Pictures paired with source code:
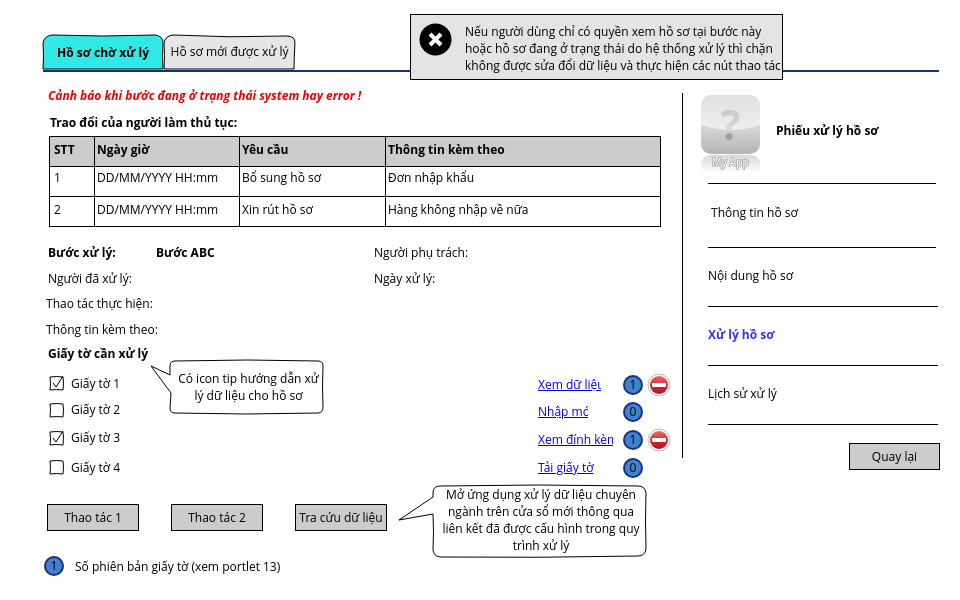
<!DOCTYPE html>
<html lang="vi">
<head>
<meta charset="utf-8">
<title>Phiếu xử lý hồ sơ</title>
<style>
:root {
  --ink: #000;
  --paper: #fff;
  --navy: #1b2f80;
  --tab-active: #30e8e4;
  --tab-idle: #e6e6e6;
  --note: #e4e4e4;
  --control: #cccccc;
  --badge: #3f83cf;
  --link: #0000ee;
  --current: #3333ff;
  --alert: #f00000;
}
* { box-sizing: border-box; margin: 0; padding: 0; }
body { width: 960px; height: 600px; overflow: hidden; background: var(--paper); }
.screen {
  position: relative; width: 960px; height: 600px; overflow: hidden;
  color: var(--ink); font: 12px/17px "Open Sans", "Noto Sans", sans-serif;
}
.symbols { position: absolute; width: 0; height: 0; }

.tabs {
  display: flex; align-items: flex-end; gap: 1px;
  height: 72px; margin: 0 21px 0 43px; border-bottom: 2px solid var(--navy);
}
.tab { position: relative; height: 35px; padding-top: 9px; text-align: center; white-space: nowrap; color: inherit; text-decoration: none; }
.tab svg { position: absolute; left: 0; top: 0; overflow: visible; }
.tab span { position: relative; }
.tab-active { width: 120px; font-weight: 700; }
.tab-idle { width: 131px; padding-top: 8px; }

.columns { display: grid; grid-template-columns: 634px 257px; padding-left: 48px; }
.step { padding-top: 15px; }
.warning { height: 27px; color: var(--alert); font-weight: 700; font-style: italic; }
h2 { font-size: 12px; line-height: 17px; font-weight: 700; }
.requests-title { height: 22px; padding-left: 2px; }

.requests { width: 611px; margin-left: 1px; border-collapse: collapse; table-layout: fixed; }
.requests th, .requests td { height: 30px; padding: 4px 2px 0; border: 1px solid var(--ink); text-align: left; vertical-align: top; white-space: nowrap; }
.requests th { background: var(--control); font-weight: 700; }
.requests tr > :first-child { padding-left: 4px; }
.requests .first-row td { padding-top: 2px; }

.details { display: grid; grid-template-columns: 108px 218px 1fr; grid-auto-rows: 25.5px; align-items: center; margin-top: 13px; }
.details .wide { grid-column: span 2; }
.details .outdent { margin-left: -2px; }
.papers-title { padding-top: 4px; height: 28px; margin-top: -1px; }

.papers { list-style: none; padding-left: 1px; }
.paper { display: grid; grid-template-columns: 22px 467px 85px 24px 24px; align-items: center; height: 27px; }
.paper:nth-child(3) { height: 29px; }
.paper:nth-child(4) { height: 30px; }
.paper svg { display: block; overflow: visible; }
.paper a { overflow: hidden; white-space: nowrap; color: var(--link); margin-top: 3px; }
.paper .badge, .paper .blocked { margin-top: 4px; }
.paper:nth-child(4) a, .paper:nth-child(4) .badge { margin-top: 1px; }
.cut-long { width: 63px; }
.cut-short { width: 50px; }
.cut-wide { width: 75px; }

.badge { display: block; width: 20px; height: 20px; border: 2px solid var(--navy); border-radius: 50%; background: var(--badge); line-height: 16px; text-align: center; }

.button { display: block; height: 27px; border: 1px solid var(--ink); background: var(--control); color: inherit; line-height: 25px; text-align: center; text-decoration: none; white-space: nowrap; }
.actions { display: flex; gap: 32px; margin: 22px 0 0 -1px; }
.actions .button { width: 92px; }
.legend { display: flex; align-items: center; gap: 11px; margin: 25px 0 0 -4px; }

.ticket { padding-top: 21px; }
.ticket-body { height: 365px; border-left: 1px solid var(--ink); padding-left: 18px; }
.ticket-head { display: flex; gap: 16px; height: 90px; padding-top: 2px; }
.ticket-head h2 { padding-top: 27px; }
.ticket-nav { list-style: none; width: 230px; margin-left: 7px; }
.ticket-nav li { display: flex; align-items: center; height: 59px; padding-bottom: 3px; border-bottom: 1px solid var(--ink); }
.ticket-nav .summary { width: 228px; height: 65px; padding: 0 0 6px 3px; border-top: 1px solid var(--ink); }
.ticket-nav a { color: inherit; text-decoration: none; }
.ticket-nav .current { color: var(--current); font-weight: 700; }
.back { width: 91px; margin: -15px 0 0 167px; }

.access-note {
  position: absolute; left: 410px; top: 14px; width: 373px; height: 66px;
  display: flex; gap: 13px; padding: 8px 0 0 8px; white-space: nowrap;
  background: var(--note); border: 1px solid var(--ink);
}
.access-note svg { flex: none; }
.callout { position: absolute; text-align: center; white-space: nowrap; }
.callout svg { position: absolute; left: 0; top: 0; overflow: visible; }
.callout p { position: relative; }
.callout-tip { left: 150px; top: 360px; width: 173px; height: 54px; padding: 10px 0 0 24px; }
.callout-lookup { left: 398px; top: 485px; width: 248px; height: 72px; padding: 1px 0 0 38px; }
</style>
</head>
<body>
<div class="screen">
  <svg class="symbols" aria-hidden="true">
    <defs>
      <linearGradient id="red-disc" x1="0" y1="0" x2="0" y2="1">
        <stop offset="0" stop-color="#ee6a6a"/><stop offset="0.5" stop-color="#d62a30"/><stop offset="1" stop-color="#b3151c"/>
      </linearGradient>
      <symbol id="no-entry" viewBox="0 0 24 24">
        <circle cx="12" cy="12" r="11" fill="#f6f6f6" stroke="#bdbdbd"/>
        <circle cx="12" cy="12" r="9" fill="url(#red-disc)"/>
        <rect x="5" y="10" width="14" height="4" rx="1" fill="#fff"/>
      </symbol>
      <symbol id="box" viewBox="0 0 16 16">
        <path d="M1 2 Q8 1 14 2 Q15 8 14 15 Q8 14 1 15 Q2 8 1 2Z" fill="#fff" stroke="#000"/>
      </symbol>
      <symbol id="box-checked" viewBox="0 0 16 16">
        <use href="#box"/>
        <path d="M4 8 L7 12 L14 1" fill="none" stroke="#000"/>
      </symbol>
    </defs>
  </svg>

  <nav class="tabs">
    <a class="tab tab-active" href="#">
      <svg width="120" height="35" aria-hidden="true"><path d="M0 34 Q1 20 0 8 Q1 1 9 0 Q60 2 112 0 Q120 1 120 8 Q119 22 120 34Z" fill="var(--tab-active)" stroke="#000"/></svg>
      <span>Hồ sơ chờ xử lý</span>
    </a>
    <a class="tab tab-idle" href="#">
      <svg width="131" height="35" aria-hidden="true"><path d="M0 34 Q1 20 0 8 Q1 1 9 0 Q66 3 123 1 Q131 1 131 8 Q130 22 130 34Z" fill="var(--tab-idle)" stroke="#000"/></svg>
      <span>Hồ sơ mới được xử lý</span>
    </a>
  </nav>

  <div class="columns">
    <main class="step">
      <p class="warning">Cảnh báo khi bước đang ở trạng thái system hay error !</p>
      <h2 class="requests-title">Trao đổi của người làm thủ tục:</h2>
      <table class="requests">
        <colgroup><col style="width:45px"><col style="width:145px"><col style="width:146px"><col style="width:275px"></colgroup>
        <thead>
          <tr><th>STT</th><th>Ngày giờ</th><th>Yêu cầu</th><th>Thông tin kèm theo</th></tr>
        </thead>
        <tbody>
          <tr class="first-row"><td>1</td><td>DD/MM/YYYY HH:mm</td><td>Bổ sung hồ sơ</td><td>Đơn nhập khẩu</td></tr>
          <tr><td>2</td><td>DD/MM/YYYY HH:mm</td><td>Xin rút hồ sơ</td><td>Hàng không nhập về nữa</td></tr>
        </tbody>
      </table>

      <div class="details">
        <b>Bước xử lý:</b><b>Bước ABC</b><span>Người phụ trách:</span>
        <span class="wide">Người đã xử lý:</span><span>Ngày xử lý:</span>
        <span class="wide outdent">Thao tác thực hiện:</span><span></span>
        <span class="wide outdent">Thông tin kèm theo:</span><span></span>
      </div>

      <h2 class="papers-title">Giấy tờ cần xử lý</h2>
      <ul class="papers">
        <li class="paper">
          <svg width="16" height="16" role="img" aria-label="Đã chọn"><use href="#box-checked"/></svg>
          <span>Giấy tờ 1</span>
          <a class="cut-long" href="#">Xem dữ liệu</a>
          <span class="badge">1</span>
          <svg class="blocked" width="24" height="24" role="img" aria-label="Không được phép"><use href="#no-entry"/></svg>
        </li>
        <li class="paper">
          <svg width="16" height="16" role="img" aria-label="Chưa chọn"><use href="#box"/></svg>
          <span>Giấy tờ 2</span>
          <a class="cut-short" href="#">Nhập mới</a>
          <span class="badge">0</span>
        </li>
        <li class="paper">
          <svg width="16" height="16" role="img" aria-label="Đã chọn"><use href="#box-checked"/></svg>
          <span>Giấy tờ 3</span>
          <a class="cut-wide" href="#">Xem đính kèm</a>
          <span class="badge">1</span>
          <svg class="blocked" width="24" height="24" role="img" aria-label="Không được phép"><use href="#no-entry"/></svg>
        </li>
        <li class="paper">
          <svg width="16" height="16" role="img" aria-label="Chưa chọn"><use href="#box"/></svg>
          <span>Giấy tờ 4</span>
          <a href="#">Tải giấy tờ</a>
          <span class="badge">0</span>
        </li>
      </ul>

      <div class="actions">
        <a class="button" href="#">Thao tác 1</a>
        <a class="button" href="#">Thao tác 2</a>
        <a class="button" href="#">Tra cứu dữ liệu</a>
      </div>
      <p class="legend"><span class="badge">1</span>Số phiên bản giấy tờ (xem portlet 13)</p>
    </main>

    <aside class="ticket">
      <div class="ticket-body">
        <div class="ticket-head">
          <svg width="59" height="77" viewBox="0 0 59 77" role="img" aria-label="Biểu tượng ứng dụng">
            <defs>
              <linearGradient id="tile" x1="0" y1="0" x2="0" y2="1">
                <stop offset="0" stop-color="#d2d2d2"/><stop offset="0.55" stop-color="#d6d6d6"/><stop offset="1" stop-color="#b4b4b4"/>
              </linearGradient>
              <linearGradient id="gloss" x1="0" y1="0" x2="0" y2="1">
                <stop offset="0" stop-color="#fff" stop-opacity="0.3"/><stop offset="1" stop-color="#fff" stop-opacity="0.6"/>
              </linearGradient>
              <linearGradient id="reflection" x1="0" y1="0" x2="0" y2="1">
                <stop offset="0" stop-color="#d8d8d8"/><stop offset="1" stop-color="#fff"/>
              </linearGradient>
            </defs>
            <path d="M0 77 V70 Q0 60 10 60 H49 Q59 60 59 70 V77Z" fill="url(#reflection)"/>
            <rect width="59" height="59" rx="10" fill="url(#tile)"/>
            <text x="29.5" y="45" text-anchor="middle" font-size="42" font-weight="700" fill="#a0a0a0">?</text>
            <path d="M0 30 V10 Q0 0 10 0 H49 Q59 0 59 10 V30 Q30 40 0 30Z" fill="url(#gloss)"/>
            <text x="29.5" y="71" text-anchor="middle" font-size="10.5" fill="#fff" stroke="#a6a6a6" stroke-width="1.6" paint-order="stroke">My App</text>
          </svg>
          <h2>Phiếu xử lý hồ sơ</h2>
        </div>
        <ul class="ticket-nav">
          <li class="summary"><a href="#">Thông tin hồ sơ</a></li>
          <li><a href="#">Nội dung hồ sơ</a></li>
          <li><a class="current" href="#">Xử lý hồ sơ</a></li>
          <li><a href="#">Lịch sử xử lý</a></li>
        </ul>
      </div>
      <a class="button back" href="#">Quay lại</a>
    </aside>
  </div>

  <div class="access-note">
    <svg width="33" height="33" viewBox="0 0 33 33" role="img" aria-label="Bị chặn">
      <circle cx="16.5" cy="16.5" r="16" fill="#000"/>
      <path d="M11 11 L22 22 M22 11 L11 22" stroke="#fff" stroke-width="4"/>
    </svg>
    <p>Nếu người dùng chỉ có quyền xem hồ sơ tại bước này<br>hoặc hồ sơ đang ở trạng thái do hệ thống xử lý thì chặn<br>không được sửa đổi dữ liệu và thực hiện các nút thao tác</p>
  </div>

  <div class="callout callout-tip">
    <svg width="173" height="54" aria-hidden="true"><path d="M25 1 Q98 -1 168 1 Q173 1 173 6 Q172 27 173 47 Q173 53 168 53 Q96 55 25 53 Q20 53 20 48 L21 33 L1 6 L20 15 V6 Q20 1 25 1Z" fill="#fff" stroke="#000"/></svg>
    <p>Có icon tip hướng dẫn xử<br>lý dữ liệu cho hồ sơ</p>
  </div>

  <div class="callout callout-lookup">
    <svg width="248" height="72" aria-hidden="true"><path d="M42 1 Q140 -1 240 1 Q247 1 248 8 Q247 36 248 64 Q247 71 240 71 Q140 73 42 72 Q35 71 35 64 Q36 46 35 29 L1 35 L35 12 V8 Q35 1 42 1Z" fill="#fff" stroke="#000"/></svg>
    <p>Mở ứng dụng xử lý dữ liệu chuyên<br>ngành trên cửa sổ mới thông qua<br>liên kết đã được cấu hình trong quy<br>trình xử lý</p>
  </div>
</div>
</body>
</html>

- [PROBLEM STATEMENT]: Copy, from the lines above, each one that holds "columns".

- [SOLVED EXERCISE]:
.columns { display: grid; grid-template-columns: 634px 257px; padding-left: 48px; }
.details { display: grid; grid-template-columns: 108px 218px 1fr; grid-auto-rows: 25.5px; align-items: center; margin-top: 13px; }
.paper { display: grid; grid-template-columns: 22px 467px 85px 24px 24px; align-items: center; height: 27px; }
  <div class="columns">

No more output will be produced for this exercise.